What this task involves> Every line below that has the string "size" adds one to the count. Give that count by itself.

- Opening Delimiter -

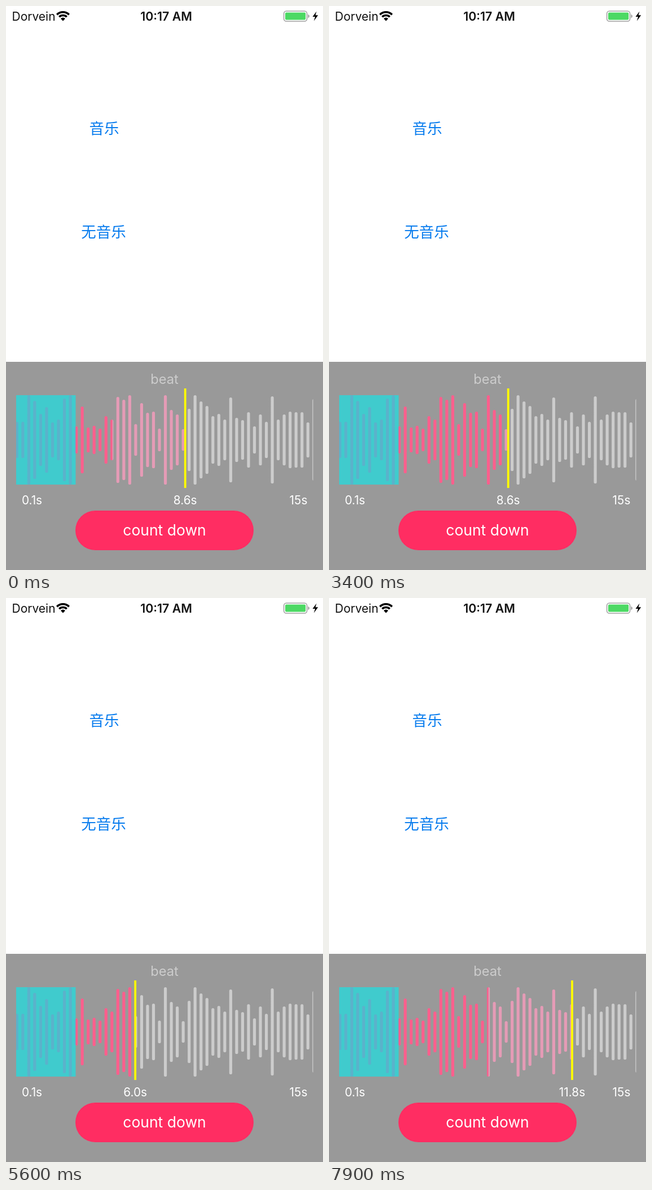
Write an HTML page that moves like this. It is 562 by 997 pixels and loops after 8 s.

```html
<!DOCTYPE html>
<html lang="zh">
<head>
<meta charset="utf-8">
<title>Music trimmer</title>
<style>
  html, body { margin: 0; width: 100%; height: 100%; overflow: hidden; background: #fff; }
  svg { display: block; width: 100%; height: 100%; }
  text { font-family: Inter, Roboto, "Noto Sans CJK SC", "Noto Sans CJK", sans-serif; }
  .mid { text-anchor: middle; }
  .status { font-size: 21px; fill: #111; }
  .clock { font-size: 21.3px; font-weight: 600; }
  .link { font-family: "Noto Sans CJK SC", "Noto Sans CJK", sans-serif; font-size: 26.5px; fill: #087cee; }
  .time { font-size: 20.8px; fill: #fff; }
  .bars { fill: none; stroke-width: 5.2; stroke-linecap: round; }
</style>
</head>
<body>
<svg viewBox="0 0 562 997" preserveAspectRatio="none">
  <defs>
    <clipPath id="clipHead"><rect x="18" y="680" width="105.5" height="175"/></clipPath>
    <clipPath id="clipDone"><rect id="done" x="123.5" y="680" width="0" height="175"/></clipPath>
    <clipPath id="clipNext"><rect id="next" x="123.5" y="680" width="0" height="175"/></clipPath>
    <clipPath id="clipRest"><rect id="rest" x="123.5" y="680" width="0" height="175"/></clipPath>
    <path id="wave"/>
  </defs>
  <rect width="562" height="997" fill="#fff"/>

  <text class="status" x="10.5" y="25.6">Dorvein</text>
  <g fill="none" stroke="#000" stroke-width="3.6">
    <path d="M90.2 15.2A15.3 15.3 0 0 1 111.8 15.2"/>
    <path d="M94.3 19.3A9.5 9.5 0 0 1 107.7 19.3"/>
  </g>
  <path d="M101 26.5L97 22.2A5.7 5.7 0 0 1 105 22.2Z"/>
  <text class="status clock mid" x="284" y="25.6">10:17 AM</text>
  <rect x="492.6" y="9" width="41" height="18" rx="4.5" fill="none" stroke="#a3a3a3" stroke-width="1.6"/>
  <rect x="495" y="11.4" width="36.2" height="13.2" rx="2" fill="#4cd964"/>
  <path d="M535.4 14.8Q538 15.5 538 18T535.4 21.2Z" fill="#a3a3a3"/>
  <path d="M550.5 9.5L543.5 19H548L545.8 26.5L553.2 16.3H548.6Z"/>

  <text class="link mid" x="174" y="226">音乐</text>
  <text class="link mid" x="173" y="408.5">无音乐</text>

  <rect y="629" width="562" height="368" fill="#999"/>
  <text class="mid" x="281" y="668" font-size="23.7" fill="#ccc">beat</text>

  <rect x="18" y="688" width="105.5" height="158" fill="#40cbcd"/>
  <g class="bars">
    <g clip-path="url(#clipHead)"><use href="#wave" stroke="#5bb2cb"/></g>
    <g clip-path="url(#clipRest)"><use href="#wave" stroke="#ccc"/></g>
    <g clip-path="url(#clipNext)"><use href="#wave" stroke="#e59bb6"/></g>
    <g clip-path="url(#clipDone)"><use href="#wave" stroke="#fb5f8d"/></g>
  </g>
  <rect id="line" y="676" width="3.8" height="176" fill="#fffa00"/>

  <text class="time mid" x="46" y="880.5">0.1s</text>
  <text class="time mid" id="label" y="880.5"></text>
  <text class="time mid" x="518.5" y="880.5">15s</text>

  <rect x="123" y="892" width="316" height="70" rx="35" fill="#ff2d62"/>
  <text class="mid" x="281" y="936.3" font-size="26.5" fill="#fff">count down</text>
</svg>
<script>
  const $ = id => document.getElementById(id);
  const LOOP = 8000, STEP = 100;
  const START = 123.5, END = 544.5, SPEED = 0.0351; // px per ms

  // half height of each bar
  const halves = [
    32, 32, 79, 69, 46, 58, 31, 36, 73, 79, 24, 59, 22, 25, 20, 42, 36,
    76, 71, 79, 28, 65, 48, 50, 20, 79, 53, 45, 19, 55, 79, 68, 60,
    42, 46, 36, 75, 39, 35, 49, 24, 45, 32, 77, 36, 45, 50, 49, 49, 31, 72];
  $('wave').setAttribute('d', halves.map((h, i) =>
    `M${(19.3 + 10.53 * i).toFixed(2)} ${769.6 - h}V${764.4 + h}`).join(''));

  // playback runs: start time, start position, pause time
  const runs = [
    [0, 188.5, 3750], [3800, START, 4200], [4820, 293.2, 5150],
    [5700, START, 6100], [7050, 252.7, LOOP]];
  // handle positions: time, x
  const drag = [
    [0, 317.7], [4200, 317.7], [4800, 398.5], [5150, 398.5], [5700, 213],
    [6320, 213], [7000, 358], [7600, 358], [7900, 431], [LOOP, 431]];

  function handleAt(t) {
    const i = drag.findIndex(p => p[0] > t);
    const [t0, a] = drag[i - 1], [t1, b] = drag[i];
    const k = (t - t0) / (t1 - t0);
    return a + (b - a) * k * k * (3 - 2 * k);
  }

  function playedAt(t) {
    const [t0, x, stop] = runs.filter(r => r[0] <= t).pop();
    return x + (Math.min(t, stop) - t0) * SPEED;
  }

  function span(id, from, to) {
    $(id).setAttribute('x', from);
    $(id).setAttribute('width', Math.max(0, to - from));
  }

  function draw(t) {
    const x = handleAt(t), played = Math.min(playedAt(t), x);
    span('done', START, played);
    span('next', played, x);
    span('rest', x, END);
    $('line').setAttribute('x', x - 1.9);
    $('label').setAttribute('x', x);
    $('label').textContent = ((x - 17.4) * 15 / 526.5).toFixed(1) + 's';
  }

  let origin;
  function tick(now) {
    origin ??= now;
    draw(Math.floor((now - origin) % LOOP / STEP) * STEP);
    requestAnimationFrame(tick);
  }
  draw(0);
  requestAnimationFrame(tick);
</script>
</body>
</html>
```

- Closing Delimiter -

Response to the exercise> 6